# EXERCISE OBJECTIVE
Unless it is a picture, every line from the start of the entries through the line with "hidden; background: var(--paper);" must be retyped exactly.

# PROVIDED RECORDS
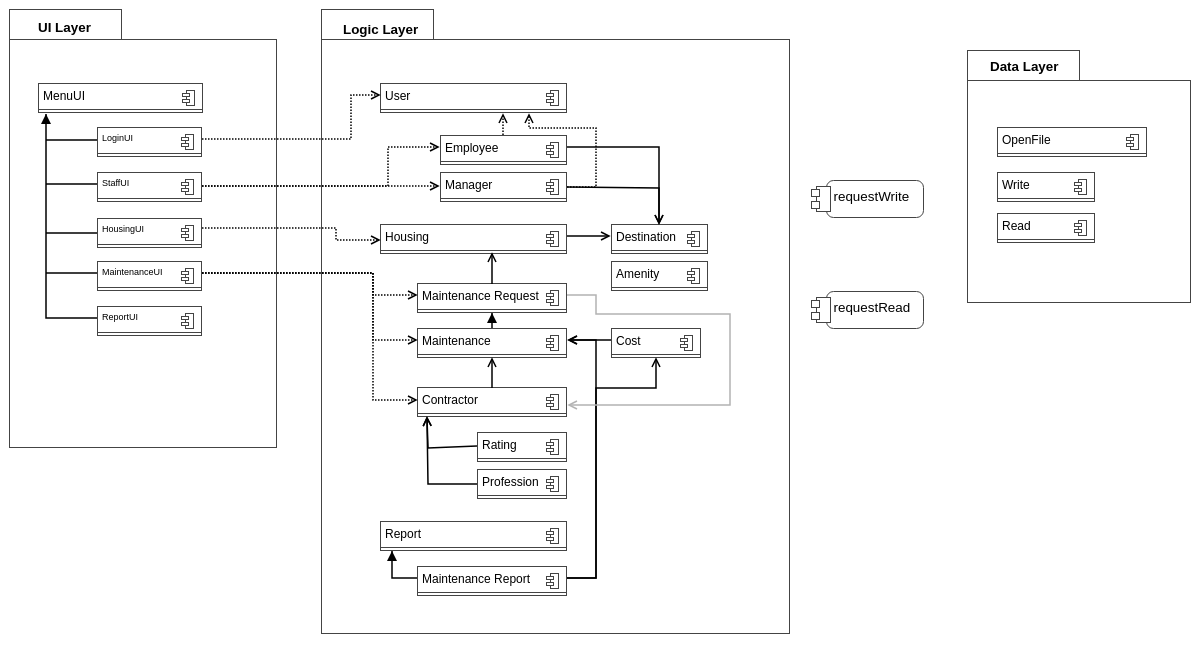
<!DOCTYPE html>
<html lang="en">
<head>
<meta charset="utf-8">
<title>Layered component diagram</title>
<style>
:root { --paper: #fff; --ink: #000; --outline: #444; --muted: #b3b3b3; }
* { box-sizing: border-box; margin: 0; }
body { width: 1200px; height: 650px; overflow: hidden; background: var(--paper); color: var(--ink); font-family: "Liberation Sans", Arial, sans-serif; }
.diagram { position: relative; width: 1200px; height: 650px; overflow: hidden; }
.layer, .component, .request { position: absolute; left: var(--x); top: var(--y); width: var(--w); }
.layer { height: var(--h); display: flex; flex-direction: column; }
.layer h2 { width: 113px; height: 31px; flex: none; margin-bottom: -1px; border: 1px solid var(--outline); font-size: 13.4px; line-height: 15px; padding-top: var(--drop, 10px); text-indent: var(--indent); white-space: nowrap; }
.layer-body { flex: 1; border: 1px solid var(--outline); }
.component { height: 30px; border: 1px solid var(--outline); display: flex; justify-content: space-between; padding: 0 6px 0 4px; font-size: 12px; line-height: 14px; white-space: nowrap; background: linear-gradient(var(--outline), var(--outline)) 0 25px / 100% 1px no-repeat var(--paper); }
.component span { padding-top: 5px; }
.component.small { font-size: 9px; line-height: 12px; }
.component.small span { padding-top: 4px; }
.component svg { width: 14px; height: 17px; margin-top: 5px; flex: none; }
.request { width: 113px; height: 38px; display: flex; align-items: center; font-size: 13.4px; line-height: 16px; }
.request svg { position: absolute; left: 0; top: 0; width: 113px; height: 38px; }
.request span { position: relative; padding: 0 0 5px 22.5px; }
.glyph { fill: var(--paper); stroke: var(--outline); stroke-width: 1; }
.connectors { position: absolute; left: 0; top: 0; width: 1200px; height: 650px; fill: none; stroke: var(--ink); stroke-width: 1.5; }
.dashed { stroke-dasharray: 1.5 1.5; }
.uses { marker-end: url(#open-arrow); }
.extends { marker-end: url(#solid-arrow); }
.muted { stroke: var(--muted); marker-end: url(#muted-arrow); }
</style>
</head>
<body>
<main class="diagram">
<svg width="0" height="0" style="position:absolute" aria-hidden="true">
  <defs>
    <g id="component-icon" class="glyph">
      <rect x="4.5" y="1.5" width="8" height="15"/>
      <rect x=".5" y="4.5" width="7" height="3"/>
      <rect x=".5" y="10.5" width="7" height="3"/>
    </g>
    <g id="request-shape" class="glyph">
      <rect x="15.5" y=".5" width="97" height="37" rx="7"/>
      <rect x="5.5" y="6.5" width="14" height="25"/>
      <rect x=".5" y="9.5" width="8" height="7"/>
      <rect x=".5" y="21.5" width="8" height="7"/>
    </g>
  </defs>
</svg>

<section class="layer" style="--x:9px;--y:9px;--w:268px;--h:439px;--indent:28px"><h2>UI Layer</h2><div class="layer-body"></div></section>
<section class="layer" style="--x:321px;--y:9px;--w:469px;--h:625px;--indent:21px;--drop:12px"><h2>Logic Layer</h2><div class="layer-body"></div></section>
<section class="layer" style="--x:967px;--y:50px;--w:224px;--h:253px;--indent:22px;--drop:8px"><h2>Data Layer</h2><div class="layer-body"></div></section>

<!-- UI components -->
<div class="component" style="--x:38px;--y:83px;--w:165px"><span>MenuUI</span><svg><use href="#component-icon"/></svg></div>
<div class="component small" style="--x:97px;--y:127px;--w:105px"><span>LoginUI</span><svg><use href="#component-icon"/></svg></div>
<div class="component small" style="--x:97px;--y:172px;--w:105px"><span>StaffUI</span><svg><use href="#component-icon"/></svg></div>
<div class="component small" style="--x:97px;--y:218px;--w:105px"><span>HousingUI</span><svg><use href="#component-icon"/></svg></div>
<div class="component small" style="--x:97px;--y:261px;--w:105px"><span>MaintenanceUI</span><svg><use href="#component-icon"/></svg></div>
<div class="component small" style="--x:97px;--y:306px;--w:105px"><span>ReportUI</span><svg><use href="#component-icon"/></svg></div>

<!-- Logic components -->
<div class="component" style="--x:380px;--y:83px;--w:187px"><span>User</span><svg><use href="#component-icon"/></svg></div>
<div class="component" style="--x:440px;--y:135px;--w:127px"><span>Employee</span><svg><use href="#component-icon"/></svg></div>
<div class="component" style="--x:440px;--y:172px;--w:127px"><span>Manager</span><svg><use href="#component-icon"/></svg></div>
<div class="component" style="--x:380px;--y:224px;--w:187px"><span>Housing</span><svg><use href="#component-icon"/></svg></div>
<div class="component" style="--x:611px;--y:224px;--w:97px"><span>Destination</span><svg><use href="#component-icon"/></svg></div>
<div class="component" style="--x:611px;--y:261px;--w:97px"><span>Amenity</span><svg><use href="#component-icon"/></svg></div>
<div class="component" style="--x:417px;--y:283px;--w:150px"><span>Maintenance Request</span><svg><use href="#component-icon"/></svg></div>
<div class="component" style="--x:417px;--y:328px;--w:150px"><span>Maintenance</span><svg><use href="#component-icon"/></svg></div>
<div class="component" style="--x:611px;--y:328px;--w:90px"><span>Cost</span><svg><use href="#component-icon"/></svg></div>
<div class="component" style="--x:417px;--y:387px;--w:150px"><span>Contractor</span><svg><use href="#component-icon"/></svg></div>
<div class="component" style="--x:477px;--y:432px;--w:90px"><span>Rating</span><svg><use href="#component-icon"/></svg></div>
<div class="component" style="--x:477px;--y:469px;--w:90px"><span>Profession</span><svg><use href="#component-icon"/></svg></div>
<div class="component" style="--x:380px;--y:521px;--w:187px"><span>Report</span><svg><use href="#component-icon"/></svg></div>
<div class="component" style="--x:417px;--y:566px;--w:150px"><span>Maintenance Report</span><svg><use href="#component-icon"/></svg></div>

<!-- Requests to the data layer -->
<div class="request" style="--x:811px;--y:180px"><svg><use href="#request-shape"/></svg><span>requestWrite</span></div>
<div class="request" style="--x:811px;--y:291px"><svg><use href="#request-shape"/></svg><span>requestRead</span></div>

<!-- Data components -->
<div class="component" style="--x:997px;--y:127px;--w:150px"><span>OpenFile</span><svg><use href="#component-icon"/></svg></div>
<div class="component" style="--x:997px;--y:172px;--w:98px"><span>Write</span><svg><use href="#component-icon"/></svg></div>
<div class="component" style="--x:997px;--y:213px;--w:98px"><span>Read</span><svg><use href="#component-icon"/></svg></div>

<svg class="connectors" viewBox="0 0 1200 650" aria-hidden="true">
  <defs>
    <marker id="open-arrow" markerUnits="userSpaceOnUse" markerWidth="12" markerHeight="12" refX="10" refY="6" orient="auto"><path d="M2 2 10 6 2 10" fill="none" stroke="#000" stroke-width="1.5"/></marker>
    <marker id="muted-arrow" markerUnits="userSpaceOnUse" markerWidth="12" markerHeight="12" refX="10" refY="6" orient="auto"><path d="M2 2 10 6 2 10" fill="none" stroke="#b3b3b3" stroke-width="1.5"/></marker>
    <marker id="solid-arrow" markerUnits="userSpaceOnUse" markerWidth="12" markerHeight="12" refX="11" refY="6" orient="auto"><path d="M1 1 11 6 1 11Z" fill="#000" stroke="none"/></marker>
  </defs>
  <g class="inheritance">
    <path class="extends" d="M97 318H46V114"/>
    <path d="M46 140H97M46 184H97M46 233H97M46 273H97"/>
    <path class="extends" d="M492 328V313"/>
    <path class="extends" d="M417 578H392V551"/>
  </g>
  <g class="dashed">
    <path class="uses" d="M202 139H351V95H379"/>
    <path class="uses" d="M202 186H388V147H438"/>
    <path class="uses" d="M202 186H438"/>
    <path class="uses" d="M202 228H336V240H379"/>
    <path class="uses" d="M202 273H373V295H416"/>
    <path class="uses" d="M202 273H373V340H416"/>
    <path class="uses" d="M202 273H373V400H416"/>
    <path class="uses" d="M503 135V115"/>
    <path class="uses" d="M567 187H596V128H529V115"/>
  </g>
  <g class="associations">
    <path class="uses" d="M567 147H659V223"/>
    <path class="uses" d="M567 187 659 188V223"/>
    <path class="uses" d="M567 236H609"/>
    <path class="uses" d="M492 284V254"/>
    <path class="uses" d="M492 388V359"/>
    <path class="uses" d="M611 340H569"/>
    <path class="uses" d="M567 578H596V340H569"/>
    <path class="uses" d="M567 578H596V388H656V359"/>
    <path class="uses" d="M477 446 428 448 427 418"/>
    <path class="uses" d="M477 484H428L427 418"/>
  </g>
  <path class="muted" d="M567 295H596V314H730V405H569"/>
</svg>
</main>
</body>
</html>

# WRITTEN ANSWER
<!DOCTYPE html>
<html lang="en">
<head>
<meta charset="utf-8">
<title>Layered component diagram</title>
<style>
:root { --paper: #fff; --ink: #000; --outline: #444; --muted: #b3b3b3; }
* { box-sizing: border-box; margin: 0; }
body { width: 1200px; height: 650px; overflow: hidden; background: var(--paper); color: var(--ink); font-family: "Liberation Sans", Arial, sans-serif; }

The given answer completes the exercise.